**What you have to do**
Each line of the data that includes "refX" must be copied.

**Available data**
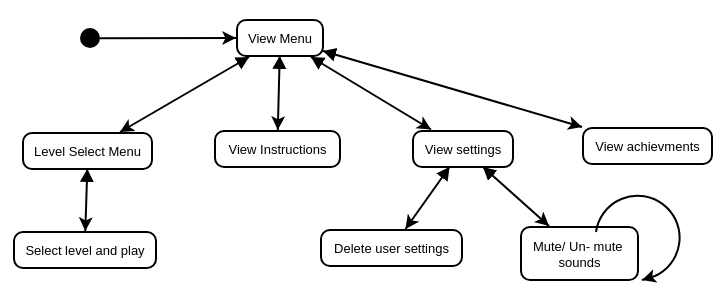
<!DOCTYPE html>
<html lang="en">
<head>
<meta charset="utf-8">
<title>Menu state diagram</title>
<style>
:root { --ink: #000; --paper: #fff; }
* { box-sizing: border-box; }
body { margin: 0; background: var(--paper); }
.diagram {
  position: relative;
  width: 724px;
  height: 304px;
  overflow: hidden;
  background: var(--paper);
  color: var(--ink);
  font: 13px/16px "Liberation Sans", Arial, sans-serif;
}
.connectors { position: absolute; inset: 0; display: block; }
.connectors .edge { fill: none; stroke: var(--ink); stroke-width: 2; }
.state {
  position: absolute;
  display: flex;
  align-items: center;
  justify-content: center;
  height: 38px;
  padding-top: 2px;
  border: 2px solid var(--ink);
  border-radius: 10px;
  background: var(--paper);
  text-align: center;
  white-space: nowrap;
}
.menu { left: 236px; top: 19px; width: 88px; }
.level-select { left: 22px; top: 132px; width: 131px; }
.instructions { left: 214px; top: 130px; width: 127px; }
.settings { left: 412px; top: 130px; width: 102px; }
.achievements { left: 582px; top: 127px; width: 131px; }
.play { left: 13px; top: 231px; width: 144px; }
.delete-settings { left: 320px; top: 229px; width: 143px; }
.mute { left: 520px; top: 226px; width: 119px; height: 55px; }
</style>
</head>
<body>
<main class="diagram">
  <div class="state menu">View Menu</div>
  <div class="state level-select">Level Select Menu</div>
  <div class="state instructions">View Instructions</div>
  <div class="state settings">View settings</div>
  <div class="state achievements">View achievments</div>
  <div class="state play">Select level and play</div>
  <div class="state delete-settings">Delete user settings</div>
  <div class="state mute"><span>Mute/ Un- mute&nbsp;<br>sounds</span></div>

  <svg class="connectors" width="724" height="304" viewBox="0 0 724 304" aria-hidden="true">
    <defs>
      <marker id="arrow" markerUnits="userSpaceOnUse" markerWidth="15" markerHeight="15" refX="14" refY="7" orient="auto">
        <polygon points="0,0 14,7 0,14 3.5,7"/>
      </marker>
      <marker id="block" markerUnits="userSpaceOnUse" markerWidth="15" markerHeight="15" refX="13" refY="7" orient="auto-start-reverse">
        <polygon points="0,0 13,7 0,14"/>
      </marker>
    </defs>
    <circle cx="90" cy="38" r="10"/>
    <line class="edge" x1="100" y1="38.3" x2="236" y2="38" marker-end="url(#arrow)"/>
    <g class="edge">
      <line x1="249" y1="57" x2="120" y2="132" marker-start="url(#block)" marker-end="url(#arrow)"/>
      <line x1="279.7" y1="56" x2="277.8" y2="130" marker-start="url(#block)" marker-end="url(#arrow)"/>
      <line x1="311" y1="57" x2="431" y2="129.5" marker-start="url(#block)" marker-end="url(#arrow)"/>
      <line x1="323" y1="51" x2="582" y2="127" marker-start="url(#block)" marker-end="url(#arrow)"/>
      <line x1="87.3" y1="169" x2="85.3" y2="231" marker-start="url(#block)" marker-end="url(#arrow)"/>
      <line x1="449.5" y1="167" x2="405.5" y2="229" marker-start="url(#block)" marker-end="url(#arrow)"/>
      <line x1="483" y1="167" x2="549" y2="226" marker-start="url(#block)" marker-end="url(#arrow)"/>
      <path d="M596 232A42 42 0 1 1 655 276L642 280" marker-end="url(#arrow)"/>
    </g>
  </svg>
</main>
</body>
</html>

**Your solution**
      <marker id="arrow" markerUnits="userSpaceOnUse" markerWidth="15" markerHeight="15" refX="14" refY="7" orient="auto">
      <marker id="block" markerUnits="userSpaceOnUse" markerWidth="15" markerHeight="15" refX="13" refY="7" orient="auto-start-reverse">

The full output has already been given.